REQUIRED WORK → An exact copy of the data is needed, but without any of its images.

STUDY MATERIAL →
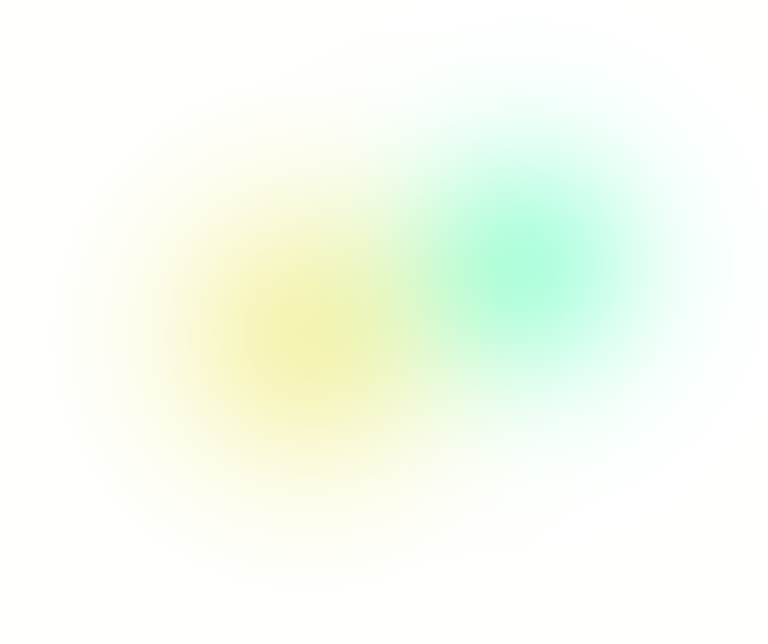
This background is drawn by a WebGL 1 fragment shader. Its source:

```glsl
precision highp float;
// Two soft glows, warm yellow at left and mint green at right, on white.
// Each glow is a Gaussian falloff that tints the paper; the tints multiply,
// so the overlap turns a pale lime.

#define PAPER vec3(1.0, 1.0, 0.998)
#define YELLOW vec3(0.965, 0.955, 0.70)
#define MINT vec3(0.69, 1.0, 0.885)
#define YELLOW_CENTER vec2(0.401, 0.481)
#define MINT_CENTER vec2(0.684, 0.589)
#define YELLOW_RADIUS 0.223
#define MINT_RADIUS 0.190

uniform vec2 u_resolution;

// Tint of a round glow; offset and radius are in canvas heights.
vec3 glowTint(vec2 offset, float radius, vec3 color) {
  float strength = exp(-dot(offset, offset) / (radius * radius));
  return mix(vec3(1.0), color, strength);
}

void main() {
  vec2 uv = gl_FragCoord.xy / u_resolution;
  vec2 aspect = vec2(u_resolution.x / u_resolution.y, 1.0);

  // Layer both glows over the paper
  vec3 color = PAPER;
  color *= glowTint((uv - YELLOW_CENTER) * aspect, YELLOW_RADIUS, YELLOW);
  color *= glowTint((uv - MINT_CENTER) * aspect, MINT_RADIUS, MINT);

  gl_FragColor = vec4(color, 1.0);
}
```
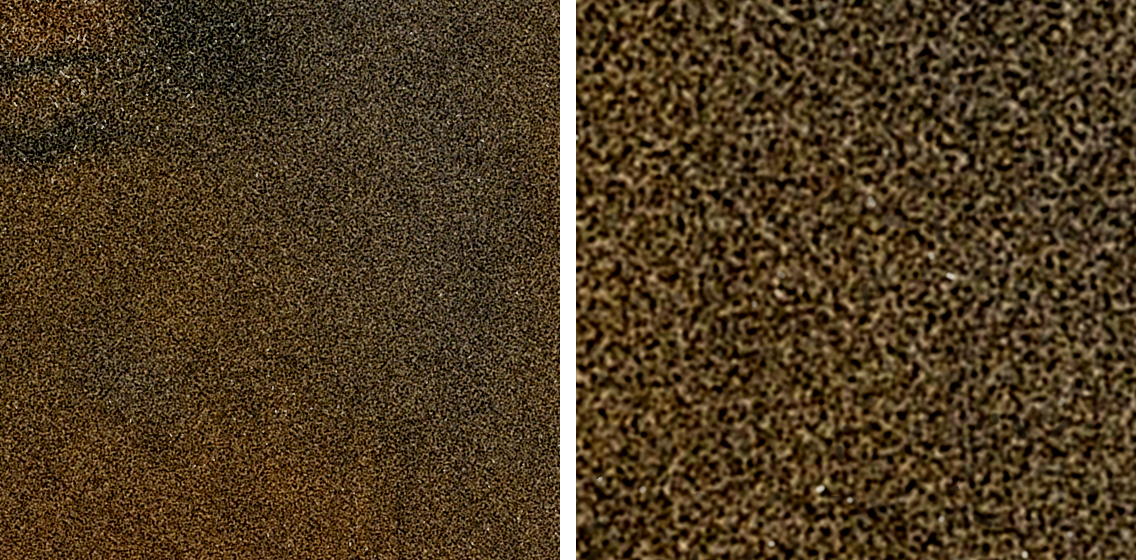
Left, the full canvas; right, a detail of the centre.
Reproduce this texture procedurally as a Shadertoy shader.

```glsl
// Weathered ochre and rust surface with fine sharp grain, dark stains and pale flecks.
#define GRAIN_SCALE 208.0
#define GRAIN_CONTRAST 0.55
#define FINE_CONTRAST 0.36
#define FLECK_CELLS 110.0
#define OCHRE vec3(0.312, 0.220, 0.080)
#define UMBER_GREY vec3(0.282, 0.235, 0.160)
#define RUST vec3(0.350, 0.208, 0.055)
#define STAIN vec3(0.135, 0.130, 0.078)
#define FLECK_COLOR vec3(0.90, 0.89, 0.84)
#define CRACK_COLOR vec3(0.06, 0.04, 0.01)

vec3 hash3(vec2 p) {
    vec3 q = fract(vec3(p.xyx) * vec3(0.1031, 0.1030, 0.0973));
    q += dot(q, q.yxz + 33.33);
    return fract((q.xxy + q.yzz) * q.zyx);
}

float valueNoise(vec2 p) {
    vec2 i = floor(p), f = fract(p);
    f = f * f * (3.0 - 2.0 * f);
    return mix(mix(hash3(i).x, hash3(i + vec2(1, 0)).x, f.x),
               mix(hash3(i + vec2(0, 1)).x, hash3(i + vec2(1, 1)).x, f.x), f.y);
}

float corner(vec2 cell, vec2 offset) {
    vec3 r = hash3(cell);
    float angle = 6.2832 * r.y;
    return (0.6 + 0.8 * r.z) * dot(vec2(cos(angle), sin(angle)), offset);
}

float gradientNoise(vec2 p) {
    vec2 i = floor(p), f = fract(p);
    vec2 u = f * f * f * (f * (f * 6.0 - 15.0) + 10.0);
    vec2 e = vec2(1, 0);
    return mix(mix(corner(i, f), corner(i + e, f - e), u.x),
               mix(corner(i + e.yx, f - e.yx), corner(i + e.xx, f - e.xx), u.x), u.y);
}

float fbm(vec2 p) {
    float sum = 0.0, amp = 0.5;
    for (int k = 0; k < 4; k++) {
        sum += amp * valueNoise(p);
        p = mat2(1.6, 1.2, -1.2, 1.6) * p + 17.3;
        amp *= 0.5;
    }
    return sum;
}

float blob(vec2 p, vec2 center, vec2 radius) {
    vec2 d = (p - center) / radius;
    return exp(-dot(d, d));
}

// Scattered short strokes; density is the chance that a cell holds one.
float strokes(vec2 p, float density, float halfLength, float width, float seed) {
    vec2 q = p * FLECK_CELLS;
    vec2 home = floor(q);
    float cover = 0.0;
    for (int y = -1; y <= 1; y++)
    for (int x = -1; x <= 1; x++) {
        vec2 cell = home + vec2(x, y);
        vec3 r = hash3(cell + seed);
        vec3 s = hash3(cell + seed + 91.7);
        float angle = 1.5708 + (s.x - 0.5) * 2.4;
        vec2 dir = vec2(cos(angle), sin(angle));
        vec2 d = q - cell - r.yz;
        float reach = halfLength * s.y * s.y;
        float dist = length(d - dir * clamp(dot(d, dir), -reach, reach));
        float ink = 1.0 - smoothstep(width * 0.3, width * 1.7, dist);
        cover = max(cover, ink * step(r.x, density) * (0.35 + 0.65 * s.z));
    }
    return cover;
}

void mainImage(out vec4 fragColor, in vec2 fragCoord) {
    vec2 uv = fragCoord / iResolution.xy;
    vec2 warp = vec2(fbm(uv * 6.0), fbm(uv * 6.0 + 40.0)) - 0.47;
    vec2 p = uv + 0.13 * warp;

    // Broad colour regions
    float grey = smoothstep(-0.35, 0.4, p.x - 0.55 + 0.55 * (p.y - 0.5));
    grey *= 1.0 - 0.4 * smoothstep(0.75, 1.0, p.x);
    grey = max(grey, 0.7 * blob(p, vec2(0.23, 0.33), vec2(0.09, 0.08)));
    vec3 color = mix(OCHRE, UMBER_GREY, grey);
    float rust = 0.75 * smoothstep(0.40, -0.05, p.y) * (1.0 - 0.5 * smoothstep(0.6, 0.9, p.x));
    rust = max(rust, blob(p, vec2(0.10, 0.97), vec2(0.16, 0.07)));
    rust = max(rust, 0.35 * blob(p, vec2(1.0, 0.5), vec2(0.05, 0.4)));
    color = mix(color, RUST, rust * (0.45 + 0.8 * fbm(uv * 9.0 + 8.0)));

    // Dark greenish stains toward the upper left
    float stain = blob(p, vec2(0.36, 0.93), vec2(0.17, 0.13));
    stain = max(stain, 0.95 * blob(p, vec2(0.06, 0.885), vec2(0.22, 0.025)));
    stain = max(stain, 0.95 * blob(p, vec2(0.08, 0.765), vec2(0.25, 0.035)));
    color = mix(color, STAIN, 0.85 * stain);
    color *= 0.78 + 0.42 * fbm(uv * 14.0 + 5.0);

    // Faint vertical wear in the lower part
    float wear = smoothstep(0.42, 0.1, uv.y) * smoothstep(0.3, 0.6, uv.x);
    color *= 1.0 + 0.25 * wear * (valueNoise(uv * vec2(70.0, 4.0)) - 0.5);

    // Sharp grain: a maze of small ridges with finer speckle
    mat2 turn = mat2(0.8, 0.6, -0.6, 0.8);
    float topLeft = blob(uv, vec2(0.08, 0.95), vec2(0.32, 0.22));
    float grain = GRAIN_CONTRAST * gradientNoise(turn * uv * GRAIN_SCALE + 300.0);
    grain += FINE_CONTRAST * (valueNoise(uv * turn * GRAIN_SCALE * 1.6 + 500.0) - 0.5);
    color += grain * (1.0 + 0.3 * topLeft) * vec3(1.0, 0.96, 0.86);
    color += 0.08 * (hash3(floor(uv * 128.0)) - 0.5) * vec3(0.5, 0.2, 0.8);

    // Dark cracks and pale flecks
    float worn = blob(p, vec2(0.42, 0.27), vec2(0.17, 0.10));
    float crack = strokes(uv, 0.02 + 0.20 * worn + 0.12 * topLeft, 0.9, 0.20, 11.0);
    color = mix(color, CRACK_COLOR, 0.75 * crack);
    float density = 0.006 + 0.20 * topLeft + 0.06 * worn + 0.03 * wear;
    color = mix(color, FLECK_COLOR, 0.9 * strokes(uv, density, 0.2 + 0.4 * topLeft, 0.18, 57.0));

    fragColor = vec4(clamp(color, 0.0, 1.0), 1.0);
}
```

RESPONSE TO THIS TASK →
This background is drawn by a WebGL 1 fragment shader. Its source:

```glsl
precision highp float;
// Two soft glows, warm yellow at left and mint green at right, on white.
// Each glow is a Gaussian falloff that tints the paper; the tints multiply,
// so the overlap turns a pale lime.

#define PAPER vec3(1.0, 1.0, 0.998)
#define YELLOW vec3(0.965, 0.955, 0.70)
#define MINT vec3(0.69, 1.0, 0.885)
#define YELLOW_CENTER vec2(0.401, 0.481)
#define MINT_CENTER vec2(0.684, 0.589)
#define YELLOW_RADIUS 0.223
#define MINT_RADIUS 0.190

uniform vec2 u_resolution;

// Tint of a round glow; offset and radius are in canvas heights.
vec3 glowTint(vec2 offset, float radius, vec3 color) {
  float strength = exp(-dot(offset, offset) / (radius * radius));
  return mix(vec3(1.0), color, strength);
}

void main() {
  vec2 uv = gl_FragCoord.xy / u_resolution;
  vec2 aspect = vec2(u_resolution.x / u_resolution.y, 1.0);

  // Layer both glows over the paper
  vec3 color = PAPER;
  color *= glowTint((uv - YELLOW_CENTER) * aspect, YELLOW_RADIUS, YELLOW);
  color *= glowTint((uv - MINT_CENTER) * aspect, MINT_RADIUS, MINT);

  gl_FragColor = vec4(color, 1.0);
}
```
Left, the full canvas; right, a detail of the centre.
Reproduce this texture procedurally as a Shadertoy shader.

```glsl
// Weathered ochre and rust surface with fine sharp grain, dark stains and pale flecks.
#define GRAIN_SCALE 208.0
#define GRAIN_CONTRAST 0.55
#define FINE_CONTRAST 0.36
#define FLECK_CELLS 110.0
#define OCHRE vec3(0.312, 0.220, 0.080)
#define UMBER_GREY vec3(0.282, 0.235, 0.160)
#define RUST vec3(0.350, 0.208, 0.055)
#define STAIN vec3(0.135, 0.130, 0.078)
#define FLECK_COLOR vec3(0.90, 0.89, 0.84)
#define CRACK_COLOR vec3(0.06, 0.04, 0.01)

vec3 hash3(vec2 p) {
    vec3 q = fract(vec3(p.xyx) * vec3(0.1031, 0.1030, 0.0973));
    q += dot(q, q.yxz + 33.33);
    return fract((q.xxy + q.yzz) * q.zyx);
}

float valueNoise(vec2 p) {
    vec2 i = floor(p), f = fract(p);
    f = f * f * (3.0 - 2.0 * f);
    return mix(mix(hash3(i).x, hash3(i + vec2(1, 0)).x, f.x),
               mix(hash3(i + vec2(0, 1)).x, hash3(i + vec2(1, 1)).x, f.x), f.y);
}

float corner(vec2 cell, vec2 offset) {
    vec3 r = hash3(cell);
    float angle = 6.2832 * r.y;
    return (0.6 + 0.8 * r.z) * dot(vec2(cos(angle), sin(angle)), offset);
}

float gradientNoise(vec2 p) {
    vec2 i = floor(p), f = fract(p);
    vec2 u = f * f * f * (f * (f * 6.0 - 15.0) + 10.0);
    vec2 e = vec2(1, 0);
    return mix(mix(corner(i, f), corner(i + e, f - e), u.x),
               mix(corner(i + e.yx, f - e.yx), corner(i + e.xx, f - e.xx), u.x), u.y);
}

float fbm(vec2 p) {
    float sum = 0.0, amp = 0.5;
    for (int k = 0; k < 4; k++) {
        sum += amp * valueNoise(p);
        p = mat2(1.6, 1.2, -1.2, 1.6) * p + 17.3;
        amp *= 0.5;
    }
    return sum;
}

float blob(vec2 p, vec2 center, vec2 radius) {
    vec2 d = (p - center) / radius;
    return exp(-dot(d, d));
}

// Scattered short strokes; density is the chance that a cell holds one.
float strokes(vec2 p, float density, float halfLength, float width, float seed) {
    vec2 q = p * FLECK_CELLS;
    vec2 home = floor(q);
    float cover = 0.0;
    for (int y = -1; y <= 1; y++)
    for (int x = -1; x <= 1; x++) {
        vec2 cell = home + vec2(x, y);
        vec3 r = hash3(cell + seed);
        vec3 s = hash3(cell + seed + 91.7);
        float angle = 1.5708 + (s.x - 0.5) * 2.4;
        vec2 dir = vec2(cos(angle), sin(angle));
        vec2 d = q - cell - r.yz;
        float reach = halfLength * s.y * s.y;
        float dist = length(d - dir * clamp(dot(d, dir), -reach, reach));
        float ink = 1.0 - smoothstep(width * 0.3, width * 1.7, dist);
        cover = max(cover, ink * step(r.x, density) * (0.35 + 0.65 * s.z));
    }
    return cover;
}

void mainImage(out vec4 fragColor, in vec2 fragCoord) {
    vec2 uv = fragCoord / iResolution.xy;
    vec2 warp = vec2(fbm(uv * 6.0), fbm(uv * 6.0 + 40.0)) - 0.47;
    vec2 p = uv + 0.13 * warp;

    // Broad colour regions
    float grey = smoothstep(-0.35, 0.4, p.x - 0.55 + 0.55 * (p.y - 0.5));
    grey *= 1.0 - 0.4 * smoothstep(0.75, 1.0, p.x);
    grey = max(grey, 0.7 * blob(p, vec2(0.23, 0.33), vec2(0.09, 0.08)));
    vec3 color = mix(OCHRE, UMBER_GREY, grey);
    float rust = 0.75 * smoothstep(0.40, -0.05, p.y) * (1.0 - 0.5 * smoothstep(0.6, 0.9, p.x));
    rust = max(rust, blob(p, vec2(0.10, 0.97), vec2(0.16, 0.07)));
    rust = max(rust, 0.35 * blob(p, vec2(1.0, 0.5), vec2(0.05, 0.4)));
    color = mix(color, RUST, rust * (0.45 + 0.8 * fbm(uv * 9.0 + 8.0)));

    // Dark greenish stains toward the upper left
    float stain = blob(p, vec2(0.36, 0.93), vec2(0.17, 0.13));
    stain = max(stain, 0.95 * blob(p, vec2(0.06, 0.885), vec2(0.22, 0.025)));
    stain = max(stain, 0.95 * blob(p, vec2(0.08, 0.765), vec2(0.25, 0.035)));
    color = mix(color, STAIN, 0.85 * stain);
    color *= 0.78 + 0.42 * fbm(uv * 14.0 + 5.0);

    // Faint vertical wear in the lower part
    float wear = smoothstep(0.42, 0.1, uv.y) * smoothstep(0.3, 0.6, uv.x);
    color *= 1.0 + 0.25 * wear * (valueNoise(uv * vec2(70.0, 4.0)) - 0.5);

    // Sharp grain: a maze of small ridges with finer speckle
    mat2 turn = mat2(0.8, 0.6, -0.6, 0.8);
    float topLeft = blob(uv, vec2(0.08, 0.95), vec2(0.32, 0.22));
    float grain = GRAIN_CONTRAST * gradientNoise(turn * uv * GRAIN_SCALE + 300.0);
    grain += FINE_CONTRAST * (valueNoise(uv * turn * GRAIN_SCALE * 1.6 + 500.0) - 0.5);
    color += grain * (1.0 + 0.3 * topLeft) * vec3(1.0, 0.96, 0.86);
    color += 0.08 * (hash3(floor(uv * 128.0)) - 0.5) * vec3(0.5, 0.2, 0.8);

    // Dark cracks and pale flecks
    float worn = blob(p, vec2(0.42, 0.27), vec2(0.17, 0.10));
    float crack = strokes(uv, 0.02 + 0.20 * worn + 0.12 * topLeft, 0.9, 0.20, 11.0);
    color = mix(color, CRACK_COLOR, 0.75 * crack);
    float density = 0.006 + 0.20 * topLeft + 0.06 * worn + 0.03 * wear;
    color = mix(color, FLECK_COLOR, 0.9 * strokes(uv, density, 0.2 + 0.4 * topLeft, 0.18, 57.0));

    fragColor = vec4(clamp(color, 0.0, 1.0), 1.0);
}
```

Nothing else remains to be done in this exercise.